Conservative media's Charlotte Allen recently wrote an extensive cover piece for The Weekly Standard that relies on discredited right-wing activists Hans von Spakovsky and J. Christian Adams to attack the Department of Justice's renewed focus on properly enforcing the Voting Rights Act. But while conservative media typically advances these sources and their debunked myths, it is disturbing that mainstream coverage of the Supreme Court case of Shelby County v. Holder is relying on von Spakovsky and not disclosing his highly unreliable background.
Allen, responsible for a piece dubbed "The Stupidest Thing Anyone Has Written About Sandy Hook" by lamenting in National Review Online that no men or "huskier 12-year-old boys" were available to protect the "feminized" victims of the Newtown massacre, takes on the "politiciz[ed]" DOJ under President Obama in her story for the The Weekly Standard. In the article, Allen manages to repeat most of von Spakovsky's and Adams' stale misinformation of years past, ranging from the non-scandalous New Black Panther fiasco and non-existent Fast and Furious conspiracy, to DOJ's "belligerent stances" on enforcement of the Voting Rights Act. Allen also successfully writes over 6,500 words on the alleged "politicizing" of DOJ without divulging von Spakovsky and Adams were poster children for such conduct when they worked for the DOJ under George W. Bush, disparages U.S. Attorney General Eric Holder because his "people" are not black enough to claim civil rights history, and finally undermines her main thesis by admitting that - under any presidency - DOJ follows the policy preferences of the White House.

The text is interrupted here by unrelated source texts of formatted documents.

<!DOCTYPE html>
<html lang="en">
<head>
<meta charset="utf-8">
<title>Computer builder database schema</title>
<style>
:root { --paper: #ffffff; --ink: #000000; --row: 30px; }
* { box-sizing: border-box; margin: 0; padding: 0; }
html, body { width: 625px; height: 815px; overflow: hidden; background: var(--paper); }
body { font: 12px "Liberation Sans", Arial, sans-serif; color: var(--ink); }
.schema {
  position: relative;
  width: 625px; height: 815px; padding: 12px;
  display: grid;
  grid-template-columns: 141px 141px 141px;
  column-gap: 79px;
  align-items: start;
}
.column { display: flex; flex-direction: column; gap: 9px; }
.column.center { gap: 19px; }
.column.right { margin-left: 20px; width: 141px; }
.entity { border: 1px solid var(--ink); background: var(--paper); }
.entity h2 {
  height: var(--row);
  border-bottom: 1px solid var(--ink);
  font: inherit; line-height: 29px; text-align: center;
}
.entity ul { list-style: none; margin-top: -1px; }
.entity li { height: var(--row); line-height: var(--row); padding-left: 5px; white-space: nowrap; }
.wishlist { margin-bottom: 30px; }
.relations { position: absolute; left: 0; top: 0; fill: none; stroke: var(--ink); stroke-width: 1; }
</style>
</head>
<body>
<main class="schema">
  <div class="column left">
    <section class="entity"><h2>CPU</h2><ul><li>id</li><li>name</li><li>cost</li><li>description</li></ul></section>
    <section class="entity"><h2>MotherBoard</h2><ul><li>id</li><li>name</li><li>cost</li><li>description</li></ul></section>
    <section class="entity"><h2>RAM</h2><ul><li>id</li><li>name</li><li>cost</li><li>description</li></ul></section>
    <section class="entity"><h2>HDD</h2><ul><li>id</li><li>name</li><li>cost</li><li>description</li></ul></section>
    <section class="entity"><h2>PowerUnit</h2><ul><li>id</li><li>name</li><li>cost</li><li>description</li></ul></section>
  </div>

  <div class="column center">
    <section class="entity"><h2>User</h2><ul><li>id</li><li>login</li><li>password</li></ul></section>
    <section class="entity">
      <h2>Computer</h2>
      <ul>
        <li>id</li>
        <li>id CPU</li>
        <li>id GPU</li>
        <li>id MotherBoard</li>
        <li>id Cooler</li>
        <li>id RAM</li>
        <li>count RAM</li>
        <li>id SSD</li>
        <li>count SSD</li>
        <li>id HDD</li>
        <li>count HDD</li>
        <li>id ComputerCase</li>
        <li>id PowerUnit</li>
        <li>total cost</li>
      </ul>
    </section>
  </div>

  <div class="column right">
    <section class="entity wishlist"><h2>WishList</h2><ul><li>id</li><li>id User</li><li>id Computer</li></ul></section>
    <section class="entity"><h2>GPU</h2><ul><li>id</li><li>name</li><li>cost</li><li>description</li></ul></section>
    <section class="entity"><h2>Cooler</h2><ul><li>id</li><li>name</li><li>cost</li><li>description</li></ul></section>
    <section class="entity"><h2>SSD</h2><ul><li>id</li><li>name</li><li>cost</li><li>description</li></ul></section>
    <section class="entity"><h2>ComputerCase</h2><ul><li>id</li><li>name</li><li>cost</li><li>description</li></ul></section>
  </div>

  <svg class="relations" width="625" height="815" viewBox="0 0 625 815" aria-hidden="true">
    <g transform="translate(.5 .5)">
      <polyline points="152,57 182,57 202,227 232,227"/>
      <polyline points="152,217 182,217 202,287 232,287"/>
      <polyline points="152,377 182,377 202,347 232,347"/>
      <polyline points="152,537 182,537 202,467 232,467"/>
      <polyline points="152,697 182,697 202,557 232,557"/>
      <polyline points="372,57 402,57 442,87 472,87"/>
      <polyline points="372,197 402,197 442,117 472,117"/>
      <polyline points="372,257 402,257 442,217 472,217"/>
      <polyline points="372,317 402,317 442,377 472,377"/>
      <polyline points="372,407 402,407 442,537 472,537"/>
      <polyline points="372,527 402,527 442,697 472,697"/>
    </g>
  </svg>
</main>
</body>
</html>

Ultimately, however, that Allen uses the collected works of von Spakovsky and Adams is unsurprising. What is troublesome is that mainstream outlets are also publishing the opinions of von Spakovsky and Adams as the "conservative" perspectives on Shelby without disclosing their extremist background.
In a National Review Online post, author Charlotte Allen followed the lead of other right-wing media figures by suggesting that the deaths at Sandy Hook Elementary in Connecticut were the result of a "feminized setting" in which "helpless passivity is the norm."
Similarly, Newsweek and Daily Beast special correspondent Megan McArdle wrote that people, even children, should be trained to "gang rush" active shooters, in contradiction to expert opinion on how best to handle such situations.
And Washington Times columnist Ted Nugent wrote that the allegedly "embarrassing, politically correct culture" of the U.S. that "mocks traditional societal values" helped lead to the shooting. Nugent also told Newsmax that "political correctness and the sheep like behavior that goes with it" could be cured by arming teachers.
In an essay that appeared in The Washington Post's Sunday Outlook section, Charlotte Allen claimed or suggested that women are the "weaker sex," the "stupid sex," the "dumber sex," and "inferior." To make her argument, Allen offered contradictions, factual inaccuracies, faulty logic, and "evidence" that does not, in fact, support the notion that women are "dumber."